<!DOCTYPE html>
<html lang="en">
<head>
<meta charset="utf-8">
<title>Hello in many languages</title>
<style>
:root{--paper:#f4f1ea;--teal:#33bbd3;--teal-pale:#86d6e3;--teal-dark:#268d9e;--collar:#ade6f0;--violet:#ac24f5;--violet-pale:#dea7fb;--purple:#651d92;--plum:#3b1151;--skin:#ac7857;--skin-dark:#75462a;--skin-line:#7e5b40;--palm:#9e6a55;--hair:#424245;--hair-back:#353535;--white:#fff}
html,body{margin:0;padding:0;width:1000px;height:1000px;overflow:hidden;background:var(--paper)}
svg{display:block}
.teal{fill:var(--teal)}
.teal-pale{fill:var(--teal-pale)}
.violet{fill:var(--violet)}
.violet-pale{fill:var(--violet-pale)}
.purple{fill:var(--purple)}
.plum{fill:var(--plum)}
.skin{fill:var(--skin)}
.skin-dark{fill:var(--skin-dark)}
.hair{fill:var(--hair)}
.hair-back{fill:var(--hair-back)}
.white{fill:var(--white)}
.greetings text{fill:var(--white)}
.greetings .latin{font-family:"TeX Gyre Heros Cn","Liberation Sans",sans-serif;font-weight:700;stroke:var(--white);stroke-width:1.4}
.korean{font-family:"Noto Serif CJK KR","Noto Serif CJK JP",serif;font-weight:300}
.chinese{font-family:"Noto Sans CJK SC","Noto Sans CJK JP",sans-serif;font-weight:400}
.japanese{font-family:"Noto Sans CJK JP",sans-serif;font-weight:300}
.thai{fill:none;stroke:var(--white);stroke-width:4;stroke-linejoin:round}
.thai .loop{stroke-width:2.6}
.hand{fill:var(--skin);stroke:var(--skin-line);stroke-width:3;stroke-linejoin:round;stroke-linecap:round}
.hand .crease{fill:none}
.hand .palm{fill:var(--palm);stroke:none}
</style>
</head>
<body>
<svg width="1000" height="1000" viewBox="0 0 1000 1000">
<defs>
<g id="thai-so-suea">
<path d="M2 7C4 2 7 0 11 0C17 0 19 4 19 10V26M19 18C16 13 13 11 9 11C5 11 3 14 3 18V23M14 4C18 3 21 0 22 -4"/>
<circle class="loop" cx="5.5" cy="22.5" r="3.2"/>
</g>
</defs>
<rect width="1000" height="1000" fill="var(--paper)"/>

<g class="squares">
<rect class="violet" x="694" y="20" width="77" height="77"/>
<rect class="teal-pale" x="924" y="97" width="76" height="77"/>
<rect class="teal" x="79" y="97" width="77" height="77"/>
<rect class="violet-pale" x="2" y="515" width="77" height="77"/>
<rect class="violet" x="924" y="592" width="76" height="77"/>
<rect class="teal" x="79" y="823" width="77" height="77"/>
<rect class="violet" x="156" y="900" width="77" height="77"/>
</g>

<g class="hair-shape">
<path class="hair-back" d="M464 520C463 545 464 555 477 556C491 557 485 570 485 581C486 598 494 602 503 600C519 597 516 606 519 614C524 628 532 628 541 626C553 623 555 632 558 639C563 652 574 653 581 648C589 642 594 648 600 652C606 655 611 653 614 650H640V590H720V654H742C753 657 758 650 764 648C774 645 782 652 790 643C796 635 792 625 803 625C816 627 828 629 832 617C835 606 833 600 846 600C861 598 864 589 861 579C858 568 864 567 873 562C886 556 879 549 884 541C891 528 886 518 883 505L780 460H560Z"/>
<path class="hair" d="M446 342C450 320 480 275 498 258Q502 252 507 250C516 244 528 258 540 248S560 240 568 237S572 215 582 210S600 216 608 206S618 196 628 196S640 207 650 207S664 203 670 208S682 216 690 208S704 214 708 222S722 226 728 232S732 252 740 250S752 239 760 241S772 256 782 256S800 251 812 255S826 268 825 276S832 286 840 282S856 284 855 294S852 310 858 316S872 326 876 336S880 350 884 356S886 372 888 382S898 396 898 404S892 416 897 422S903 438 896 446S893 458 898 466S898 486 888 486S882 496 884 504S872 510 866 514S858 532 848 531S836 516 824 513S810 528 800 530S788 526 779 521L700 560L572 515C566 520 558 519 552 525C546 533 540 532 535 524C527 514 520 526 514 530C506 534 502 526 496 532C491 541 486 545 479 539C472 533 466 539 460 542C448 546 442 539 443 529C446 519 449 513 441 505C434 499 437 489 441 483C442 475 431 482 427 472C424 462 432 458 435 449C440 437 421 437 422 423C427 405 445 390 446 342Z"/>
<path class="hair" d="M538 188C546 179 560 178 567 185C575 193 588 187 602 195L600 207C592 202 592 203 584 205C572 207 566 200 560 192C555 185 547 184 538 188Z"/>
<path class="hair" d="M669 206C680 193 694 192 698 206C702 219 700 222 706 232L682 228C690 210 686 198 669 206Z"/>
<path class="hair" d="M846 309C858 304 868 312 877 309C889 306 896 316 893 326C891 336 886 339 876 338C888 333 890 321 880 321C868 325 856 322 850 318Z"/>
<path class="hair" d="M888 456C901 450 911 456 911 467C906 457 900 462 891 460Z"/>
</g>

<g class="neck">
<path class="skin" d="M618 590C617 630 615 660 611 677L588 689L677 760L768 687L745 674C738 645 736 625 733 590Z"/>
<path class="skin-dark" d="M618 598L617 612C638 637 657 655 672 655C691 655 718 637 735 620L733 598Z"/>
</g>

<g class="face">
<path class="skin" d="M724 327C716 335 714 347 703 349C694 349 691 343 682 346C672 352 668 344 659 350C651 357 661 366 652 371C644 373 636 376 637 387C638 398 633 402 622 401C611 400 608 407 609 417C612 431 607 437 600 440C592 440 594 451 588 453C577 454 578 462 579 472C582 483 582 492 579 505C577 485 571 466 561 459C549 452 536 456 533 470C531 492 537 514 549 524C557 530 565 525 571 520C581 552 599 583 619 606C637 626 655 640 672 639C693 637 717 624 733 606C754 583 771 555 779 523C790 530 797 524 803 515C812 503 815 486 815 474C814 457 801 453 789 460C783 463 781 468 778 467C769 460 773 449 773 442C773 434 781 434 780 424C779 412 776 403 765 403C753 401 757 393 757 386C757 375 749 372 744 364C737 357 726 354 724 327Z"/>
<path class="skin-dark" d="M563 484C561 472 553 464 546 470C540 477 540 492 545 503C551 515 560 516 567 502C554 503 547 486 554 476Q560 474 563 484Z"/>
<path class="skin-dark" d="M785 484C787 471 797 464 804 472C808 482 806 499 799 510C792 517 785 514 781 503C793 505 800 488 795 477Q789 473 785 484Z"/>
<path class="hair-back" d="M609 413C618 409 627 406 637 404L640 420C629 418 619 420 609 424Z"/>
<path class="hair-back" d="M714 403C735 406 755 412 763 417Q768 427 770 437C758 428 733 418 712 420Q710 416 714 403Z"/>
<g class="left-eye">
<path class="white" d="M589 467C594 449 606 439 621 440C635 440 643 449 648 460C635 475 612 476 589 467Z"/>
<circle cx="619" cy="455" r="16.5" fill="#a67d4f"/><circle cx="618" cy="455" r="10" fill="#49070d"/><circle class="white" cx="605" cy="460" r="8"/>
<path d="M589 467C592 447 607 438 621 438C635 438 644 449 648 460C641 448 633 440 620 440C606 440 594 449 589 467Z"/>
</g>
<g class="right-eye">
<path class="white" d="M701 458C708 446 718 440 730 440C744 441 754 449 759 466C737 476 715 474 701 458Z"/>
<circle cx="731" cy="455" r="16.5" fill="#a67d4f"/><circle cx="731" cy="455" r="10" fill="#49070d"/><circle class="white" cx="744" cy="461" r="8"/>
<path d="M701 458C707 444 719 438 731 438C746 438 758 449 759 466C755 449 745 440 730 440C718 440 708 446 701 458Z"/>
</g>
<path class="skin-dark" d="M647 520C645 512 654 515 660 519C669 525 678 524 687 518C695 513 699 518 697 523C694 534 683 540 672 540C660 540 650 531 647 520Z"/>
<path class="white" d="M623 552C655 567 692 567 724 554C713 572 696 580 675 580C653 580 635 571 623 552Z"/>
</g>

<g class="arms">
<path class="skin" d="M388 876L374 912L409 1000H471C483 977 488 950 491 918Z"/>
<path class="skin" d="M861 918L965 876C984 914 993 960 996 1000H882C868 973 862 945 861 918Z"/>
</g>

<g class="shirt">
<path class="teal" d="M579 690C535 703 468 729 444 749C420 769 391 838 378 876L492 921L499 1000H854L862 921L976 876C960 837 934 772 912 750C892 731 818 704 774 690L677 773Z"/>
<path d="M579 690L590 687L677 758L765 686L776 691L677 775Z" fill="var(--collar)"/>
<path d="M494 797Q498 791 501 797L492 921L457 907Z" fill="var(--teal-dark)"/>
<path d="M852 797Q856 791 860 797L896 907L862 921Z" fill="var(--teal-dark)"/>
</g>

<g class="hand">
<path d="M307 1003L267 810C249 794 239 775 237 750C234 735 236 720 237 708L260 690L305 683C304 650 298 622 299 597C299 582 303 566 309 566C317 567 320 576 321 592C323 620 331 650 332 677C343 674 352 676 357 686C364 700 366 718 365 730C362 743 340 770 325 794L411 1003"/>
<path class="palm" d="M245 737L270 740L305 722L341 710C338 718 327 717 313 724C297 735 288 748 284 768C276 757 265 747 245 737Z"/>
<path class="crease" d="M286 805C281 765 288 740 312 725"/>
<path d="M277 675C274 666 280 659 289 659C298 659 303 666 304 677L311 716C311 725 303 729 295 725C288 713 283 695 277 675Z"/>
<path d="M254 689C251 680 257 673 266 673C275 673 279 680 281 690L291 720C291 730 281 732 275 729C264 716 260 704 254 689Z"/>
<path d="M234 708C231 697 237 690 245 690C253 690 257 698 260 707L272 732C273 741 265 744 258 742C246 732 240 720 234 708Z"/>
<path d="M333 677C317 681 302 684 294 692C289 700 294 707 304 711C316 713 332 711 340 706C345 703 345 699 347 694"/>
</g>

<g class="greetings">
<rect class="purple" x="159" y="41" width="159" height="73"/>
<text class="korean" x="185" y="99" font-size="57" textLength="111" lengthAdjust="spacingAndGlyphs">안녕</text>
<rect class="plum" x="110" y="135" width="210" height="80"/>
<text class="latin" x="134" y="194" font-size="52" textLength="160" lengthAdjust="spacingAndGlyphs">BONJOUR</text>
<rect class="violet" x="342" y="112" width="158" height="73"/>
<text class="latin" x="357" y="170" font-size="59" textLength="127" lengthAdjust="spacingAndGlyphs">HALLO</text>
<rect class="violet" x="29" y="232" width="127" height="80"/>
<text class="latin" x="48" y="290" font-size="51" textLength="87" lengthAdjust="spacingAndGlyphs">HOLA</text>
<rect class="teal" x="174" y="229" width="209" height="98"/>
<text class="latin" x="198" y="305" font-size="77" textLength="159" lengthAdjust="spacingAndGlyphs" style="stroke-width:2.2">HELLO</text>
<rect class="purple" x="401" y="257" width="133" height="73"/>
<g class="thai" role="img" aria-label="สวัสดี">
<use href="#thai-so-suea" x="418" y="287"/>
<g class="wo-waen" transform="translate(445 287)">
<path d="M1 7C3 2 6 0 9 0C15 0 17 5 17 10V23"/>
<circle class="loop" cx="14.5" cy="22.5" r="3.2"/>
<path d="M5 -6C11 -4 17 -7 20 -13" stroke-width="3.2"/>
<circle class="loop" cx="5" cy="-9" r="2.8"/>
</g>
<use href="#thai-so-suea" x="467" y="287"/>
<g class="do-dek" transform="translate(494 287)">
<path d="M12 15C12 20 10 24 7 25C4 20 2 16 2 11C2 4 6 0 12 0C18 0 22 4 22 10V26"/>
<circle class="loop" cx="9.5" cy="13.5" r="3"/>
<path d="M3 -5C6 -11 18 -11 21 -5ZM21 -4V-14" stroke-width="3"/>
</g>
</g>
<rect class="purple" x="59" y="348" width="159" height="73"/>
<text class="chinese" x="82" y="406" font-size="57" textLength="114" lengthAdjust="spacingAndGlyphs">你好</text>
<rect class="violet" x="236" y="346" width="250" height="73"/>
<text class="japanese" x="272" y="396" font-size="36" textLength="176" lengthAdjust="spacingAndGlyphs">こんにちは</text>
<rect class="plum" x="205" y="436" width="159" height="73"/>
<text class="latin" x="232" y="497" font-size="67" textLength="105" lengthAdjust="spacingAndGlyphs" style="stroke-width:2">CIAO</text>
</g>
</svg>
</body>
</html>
--------
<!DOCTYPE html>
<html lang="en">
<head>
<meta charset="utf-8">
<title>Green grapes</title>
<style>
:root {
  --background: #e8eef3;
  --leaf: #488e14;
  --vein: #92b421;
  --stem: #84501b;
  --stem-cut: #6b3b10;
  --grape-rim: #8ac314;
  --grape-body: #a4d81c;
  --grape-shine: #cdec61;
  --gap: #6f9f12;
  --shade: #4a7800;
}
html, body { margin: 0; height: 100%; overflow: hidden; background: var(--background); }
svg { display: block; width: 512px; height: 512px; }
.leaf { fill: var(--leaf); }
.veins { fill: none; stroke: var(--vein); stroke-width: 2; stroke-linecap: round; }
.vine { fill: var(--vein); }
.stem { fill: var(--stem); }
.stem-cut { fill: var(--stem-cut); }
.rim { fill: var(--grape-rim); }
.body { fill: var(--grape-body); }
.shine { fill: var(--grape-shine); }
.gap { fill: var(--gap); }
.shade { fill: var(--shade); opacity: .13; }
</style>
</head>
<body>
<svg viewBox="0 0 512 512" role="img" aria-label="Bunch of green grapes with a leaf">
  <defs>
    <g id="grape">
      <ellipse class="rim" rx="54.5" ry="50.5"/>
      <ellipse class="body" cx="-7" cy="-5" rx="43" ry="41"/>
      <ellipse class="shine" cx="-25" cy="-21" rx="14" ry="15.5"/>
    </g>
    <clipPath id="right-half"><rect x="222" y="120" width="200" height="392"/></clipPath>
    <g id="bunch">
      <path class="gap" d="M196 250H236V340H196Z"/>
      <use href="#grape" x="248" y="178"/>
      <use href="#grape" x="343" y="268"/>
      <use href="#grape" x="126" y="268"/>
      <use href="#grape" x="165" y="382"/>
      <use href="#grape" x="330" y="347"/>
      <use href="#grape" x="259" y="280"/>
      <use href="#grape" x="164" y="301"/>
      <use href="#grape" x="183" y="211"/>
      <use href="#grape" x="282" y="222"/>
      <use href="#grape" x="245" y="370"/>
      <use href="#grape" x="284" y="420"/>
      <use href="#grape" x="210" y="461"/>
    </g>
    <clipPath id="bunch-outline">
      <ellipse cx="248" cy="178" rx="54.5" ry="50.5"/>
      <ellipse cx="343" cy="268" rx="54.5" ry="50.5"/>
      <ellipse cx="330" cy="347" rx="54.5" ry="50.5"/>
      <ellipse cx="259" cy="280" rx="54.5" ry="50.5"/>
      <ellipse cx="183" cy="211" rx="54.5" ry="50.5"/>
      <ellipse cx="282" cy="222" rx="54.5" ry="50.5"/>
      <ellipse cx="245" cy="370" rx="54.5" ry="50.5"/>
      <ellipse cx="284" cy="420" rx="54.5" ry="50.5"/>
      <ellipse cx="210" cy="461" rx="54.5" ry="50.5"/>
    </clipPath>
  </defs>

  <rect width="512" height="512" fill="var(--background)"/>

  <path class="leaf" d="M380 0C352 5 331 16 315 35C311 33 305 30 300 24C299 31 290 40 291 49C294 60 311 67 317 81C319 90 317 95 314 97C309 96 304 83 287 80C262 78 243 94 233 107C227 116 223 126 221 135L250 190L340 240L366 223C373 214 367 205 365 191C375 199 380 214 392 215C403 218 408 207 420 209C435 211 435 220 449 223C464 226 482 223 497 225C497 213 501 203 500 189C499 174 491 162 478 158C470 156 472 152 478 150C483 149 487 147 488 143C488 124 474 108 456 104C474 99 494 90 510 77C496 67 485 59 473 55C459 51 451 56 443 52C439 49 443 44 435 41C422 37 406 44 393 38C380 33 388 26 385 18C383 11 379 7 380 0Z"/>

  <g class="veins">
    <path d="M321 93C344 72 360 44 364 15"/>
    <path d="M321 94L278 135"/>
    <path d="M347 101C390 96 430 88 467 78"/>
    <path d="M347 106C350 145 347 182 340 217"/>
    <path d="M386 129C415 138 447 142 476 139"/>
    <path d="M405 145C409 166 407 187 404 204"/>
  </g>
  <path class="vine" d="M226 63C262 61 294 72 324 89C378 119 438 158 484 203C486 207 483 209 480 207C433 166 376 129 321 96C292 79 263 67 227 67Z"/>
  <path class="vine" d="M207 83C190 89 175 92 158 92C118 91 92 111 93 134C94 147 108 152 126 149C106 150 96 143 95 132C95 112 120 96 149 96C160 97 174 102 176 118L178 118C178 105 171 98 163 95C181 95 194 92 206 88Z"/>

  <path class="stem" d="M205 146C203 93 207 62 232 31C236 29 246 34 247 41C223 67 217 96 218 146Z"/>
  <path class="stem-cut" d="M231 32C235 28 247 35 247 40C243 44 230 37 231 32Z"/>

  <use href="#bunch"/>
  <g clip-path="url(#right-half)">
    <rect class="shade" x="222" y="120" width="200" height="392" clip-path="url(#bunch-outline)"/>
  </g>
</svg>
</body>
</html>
--------
== Brief ==
I need every line from the material that contains the word "ellipse".

== Answer to the problem ==
      <ellipse class="rim" rx="54.5" ry="50.5"/>
      <ellipse class="body" cx="-7" cy="-5" rx="43" ry="41"/>
      <ellipse class="shine" cx="-25" cy="-21" rx="14" ry="15.5"/>
      <ellipse cx="248" cy="178" rx="54.5" ry="50.5"/>
      <ellipse cx="343" cy="268" rx="54.5" ry="50.5"/>
      <ellipse cx="330" cy="347" rx="54.5" ry="50.5"/>
      <ellipse cx="259" cy="280" rx="54.5" ry="50.5"/>
      <ellipse cx="183" cy="211" rx="54.5" ry="50.5"/>
      <ellipse cx="282" cy="222" rx="54.5" ry="50.5"/>
      <ellipse cx="245" cy="370" rx="54.5" ry="50.5"/>
      <ellipse cx="284" cy="420" rx="54.5" ry="50.5"/>
      <ellipse cx="210" cy="461" rx="54.5" ry="50.5"/>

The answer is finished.